■ **EXERCISE**
Go through the data line by line. Copy each one holding the string "ctrl".

[[ EXERCISE INPUTS, beginning ]]

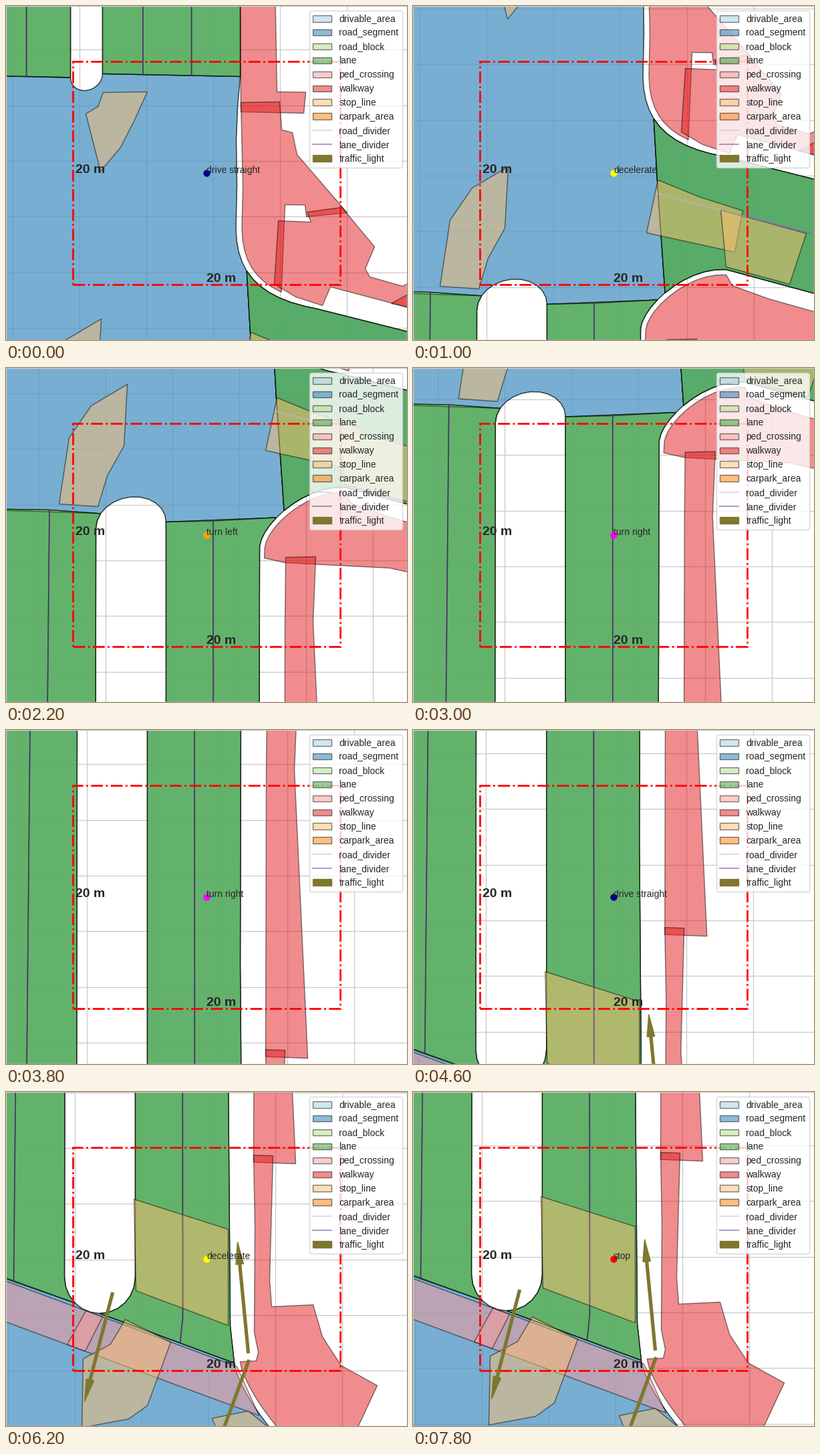
These frames come from a looping animation (600x500 px, 8000 ms). A matplotlib script:

```python
import numpy as np
import matplotlib.pyplot as plt
from matplotlib.animation import FuncAnimation
from matplotlib.lines import Line2D
from matplotlib.patches import Arrow, Patch, Polygon, Rectangle

plt.rcParams["font.family"] = "Liberation Sans"
plt.rcParams["text.color"] = "0.15"

W, H = 600, 500
FRAMES, STEP_MS = 40, 200
COLORS = {
    "drivable_area": "#a6cee3",
    "road_segment": "#1f78b4",
    "road_block": "#b2df8a",
    "lane": "#33a02c",
    "ped_crossing": "#fb9a99",
    "walkway": "#e31a1c",
    "stop_line": "#fdbf6f",
    "carpark_area": "#ff7f00",
    "road_divider": "#cab2d6",
    "lane_divider": "#6a3d9a",
    "traffic_light": "#7e772e",
}
LAYERS = list(COLORS)
DOTS = {"drive straight": "darkblue", "decelerate": "yellow",
        "turn left": "orange", "turn right": "magenta", "stop": "red"}
ACTIONS = {0: "drive straight", 4: "decelerate", 7: "turn left",
           14: "turn right", 22: "drive straight", 24: "decelerate",
           34: "stop"}

# Waypoints of the drive
TIMES = [0, 5, 11, 19, 27, 31, 39]
AHEAD = [0, 228, 444, 764, 1091, 1148, 1152]
ASIDE = [0, 0, 39, 11, -7, -7, -7]


def glide(values):
    """Smooth path through the waypoints, without overshoot, per frame."""
    x, y = np.array(TIMES, float), np.array(values, float)
    h = np.diff(x)
    k = np.diff(y) / h
    inner = [2 * a * b / (a + b) if a * b > 0 else 0 for a, b in zip(k, k[1:])]
    v = np.array([k[0], *inner, k[-1]])
    t = np.arange(FRAMES)
    i = np.clip(np.searchsorted(x, t, "right") - 1, 0, len(h) - 1)
    s = (t - x[i]) / h[i]
    return (y[i] + s * s * (3 - 2 * s) * (y[i + 1] - y[i])
            + s * (1 - s) * h[i] * ((1 - s) * v[i] - s * v[i + 1]))


ahead, aside = glide(AHEAD), glide(ASIDE)


def bezier(*ctrl, n=12):
    a, b, c, d = np.array(ctrl, float)
    t = np.linspace(0, 1, n)[:, None]
    u = 1 - t
    return list(u**3 * a + 3 * u * u * t * b + 3 * u * t * t * c + t**3 * d)


def cap(a, b, depth, n=13):
    """Half ellipse from a to b, bulging vertically."""
    t = np.linspace(0, np.pi, n)
    f = (1 - np.cos(t)) / 2
    x = a[0] + f * (b[0] - a[0])
    y = a[1] + f * (b[1] - a[1]) + depth * np.sin(t)
    return list(zip(x, y))


def offset(curve, d):
    p = np.array(curve)
    g = np.gradient(p, axis=0)
    normal = np.c_[g[:, 1], -g[:, 0]] / np.hypot(*g.T)[:, None]
    return list(p + d * normal)


fig = plt.figure(figsize=(W / 100, H / 100), dpi=100, facecolor="white")
ax = fig.add_axes([0, 0, 1, 1])
ax.set_axisbelow(True)
ax.set_xticks(np.arange(-191, 1000, 100))
ax.set_yticks(64.7 + 250 / 3 * np.arange(-2, 24))
ax.tick_params(length=0, labelleft=False, labelbottom=False)
ax.grid(color="0.8", lw=1)
for spine in ax.spines.values():
    spine.set(color="0.8", lw=1)


def area(layer, *pts):
    ax.add_patch(Polygon(pts, fc=COLORS[layer], ec="black", lw=1, alpha=0.5,
                         zorder=1 + 0.05 * LAYERS.index(layer)))


def line(layer, *pts):
    ax.plot(*zip(*pts), color=COLORS[layer], lw=1.5, alpha=0.5,
            zorder=2 + 0.01 * LAYERS.index(layer))


def road(*pts):
    area("drivable_area", *pts)
    area("road_segment", *pts)


def lanes(*chains):
    """Lanes between neighbouring boundaries, each listed top to bottom."""
    whole = chains[0] + chains[-1][::-1]
    road(*whole)
    area("road_block", *whole)
    for a, b in zip(chains, chains[1:]):
        area("lane", *a, *b[::-1])
    for c in chains[1:-1]:
        line("lane_divider", *c)


def far(x, gap=0):
    """Point on the slanted edge of the second junction."""
    return x, 1431 + 0.37 * (x - 18) + gap


def crossing(x0, x1, x2, x3):
    area("ped_crossing", far(x0, 4), far(x1, 4), far(x2, 65), far(x3, 65))


# Kerbs and traffic islands
ne = bezier((343.5, 332), (344, 404), (384, 438), (465, 453))
se = bezier((340, 710), (344, 676), (408, 618), (468, 622))
south = bezier((348, 1553), (352, 1580), (378, 1622), (403, 1652))
island_n = cap((96, 107), (144, 101), 22)
island_top = cap((95, 683), (200, 674), -42)
island_end = cap((94, 1425), (200, 1425), 54)

# Northern lanes
for y0, edges in [(104.4, (-150, 30, 96)), (98, (144, 204.5, 277, 350))]:
    lanes(*[[(x, -40), (x, y0 + 0.02 * x)] for x in edges])

# First junction
road((-150, 104), (30, 105), *island_n, (350, 105), (346, 150), (344, 200),
     (345, 268), *ne[:5], (365, 488), *se[5:3:-1], (270.5, 672.5),
     *island_top[:1:-1], (25.5, 656), (-150, 653))

# Eastern road
east = ne[4:] + [(660, 502), (660, 674)] + se[:4:-1] + [(365, 488)]
road(*east)
for layer in ("road_segment", "road_block", "lane"):
    area(layer, *east)
line("road_divider", (363, 508), (660, 585))
line("lane_divider", (500, 543.5), (660, 585))

# Southern lanes
lanes([(-150, 653), far(-150)], [(25.5, 656), far(18)],
      island_top[2::-1] + island_end[:4])
lanes([(200, 674)] + island_end[:5:-1],
      [(270.5, 672.5), (271, 1485), far(267)],
      se[4::-1] + [(339, 1114), (342, 1498), far(348)])

# Second junction
road(far(-150), far(18), *island_end[3:7], far(267), *south,
     (440, 1720), (-150, 1720))
crossing(-150, 352, 385, -150)
crossing(126, 151, 125, 98)

# Walkways
area("walkway", (350, -40), (402, -40), (405, 128), (448, 128.5),
     (445, 160), (351, 158))
area("walkway", (351, 144), (354, 268), *offset(ne, 9)[:9], (417, 297),
     (447, 297.5), (449, 315), (510, 309), (435, 222), (428, 189),
     (412, 185), (409, 143))
area("walkway", (407, 321), (456, 323), (450, 308), (502, 301), (551, 360),
     (537, 393), (544, 405), (593, 419), (660, 382), (660, 467), (587, 447),
     (485, 420), (473, 448), (433, 435), (401, 416))
area("walkway", (576, 445), (660, 398), (660, 467), (587, 447))
area("walkway", (347, 728), *offset(se, -8), (477, 646), (532, 666),
     (660, 702), (660, 771), (535, 743), (378, 735))
area("walkway", (379, 727), (424, 726), (420, 824), (440, 1255),
     (377, 1252.5), (378, 824))
area("walkway", *offset(south, 9), (460, 1720), (500, 1720), (562, 1587),
     (508, 1557), (480, 1514), (466, 1466), (404, 1469), (401, 1429),
     (406, 1243), (377, 1242), (379, 1350), (378, 1507), (384, 1537),
     (381, 1550))

# Stop areas
area("stop_line", (145, 129), (211, 128), (191, 172), (171, 211),
     (141, 247), (119, 161), (137, 150))
area("stop_line", (142, 468), (137, 560), (112, 605), (98, 651), (40, 647),
     (55, 548), (88, 500))
area("stop_line", (366, 488), (427, 513), (493, 534), (481, 596), (349, 567))
area("stop_line", (460, 533), (588, 568), (563, 644), (468, 618))
area("stop_line", (198, 1308), (339, 1353), (339, 1497), (201, 1445))
area("stop_line", (185, 1488), (253, 1522), (218, 1617), (190, 1637),
     (120, 1650), (122, 1547), (163, 1525))
area("stop_line", (315, 1636), (369, 1625), (402, 1652), (340, 1700))

# Traffic lights: foot and direction
for x, y, dx, dy in [(166, 1448, -42, 163), (369, 1538, -16, -166),
                     (370, 1549, -58, 157)]:
    ax.add_patch(Arrow(x, y, dx, dy, width=19, lw=1,
                       color=COLORS["traffic_light"], zorder=2.4))

# Fixed overlay
hud = fig.add_axes([0, 0, 1, 1])
hud.set(xlim=(0, W), ylim=(H, 0))
hud.axis("off")
hud.add_patch(Rectangle((W / 6, H * 5 / 6), W * 2 / 3, -H * 2 / 3,
                        fill=False, ec="red", lw=2, ls="-."))
for x, y in [(104, 250), (300, 413.3)]:
    hud.text(x, y, "20 m", fontsize=14, weight="bold")
dot, = hud.plot([W / 2], [H / 2], "o", ms=7.5, mew=0)
label = hud.text(W / 2, H / 2, "", fontsize=10)


def handle(name):
    color = COLORS[name]
    if name.endswith("_divider"):
        return Line2D([], [], color=color, alpha=0.5, lw=1.5)
    if name == "traffic_light":
        return Patch(color=color)
    return Patch(fc=color, ec="black", lw=1, alpha=0.5)


hud.legend([handle(n) for n in LAYERS], LAYERS, loc="upper right",
           fontsize=10, facecolor="white", framealpha=0.8, edgecolor="0.8")


def update(i):
    # Half a pixel puts map points on pixel centres
    left, top = -aside[i] - 0.5, ahead[i] - 0.5
    ax.set_xlim(left, left + W)
    ax.set_ylim(top + H, top)
    action = ACTIONS[max(k for k in ACTIONS if k <= i)]
    label.set_text(action)
    dot.set_color(DOTS[action])
    return dot, label


anim = FuncAnimation(fig, update, frames=FRAMES, interval=STEP_MS,
                     repeat=True, repeat_delay=0, blit=False)
plt.show()
```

[[ EXERCISE INPUTS, end ]]

■ **ANSWER**
def bezier(*ctrl, n=12):
    a, b, c, d = np.array(ctrl, float)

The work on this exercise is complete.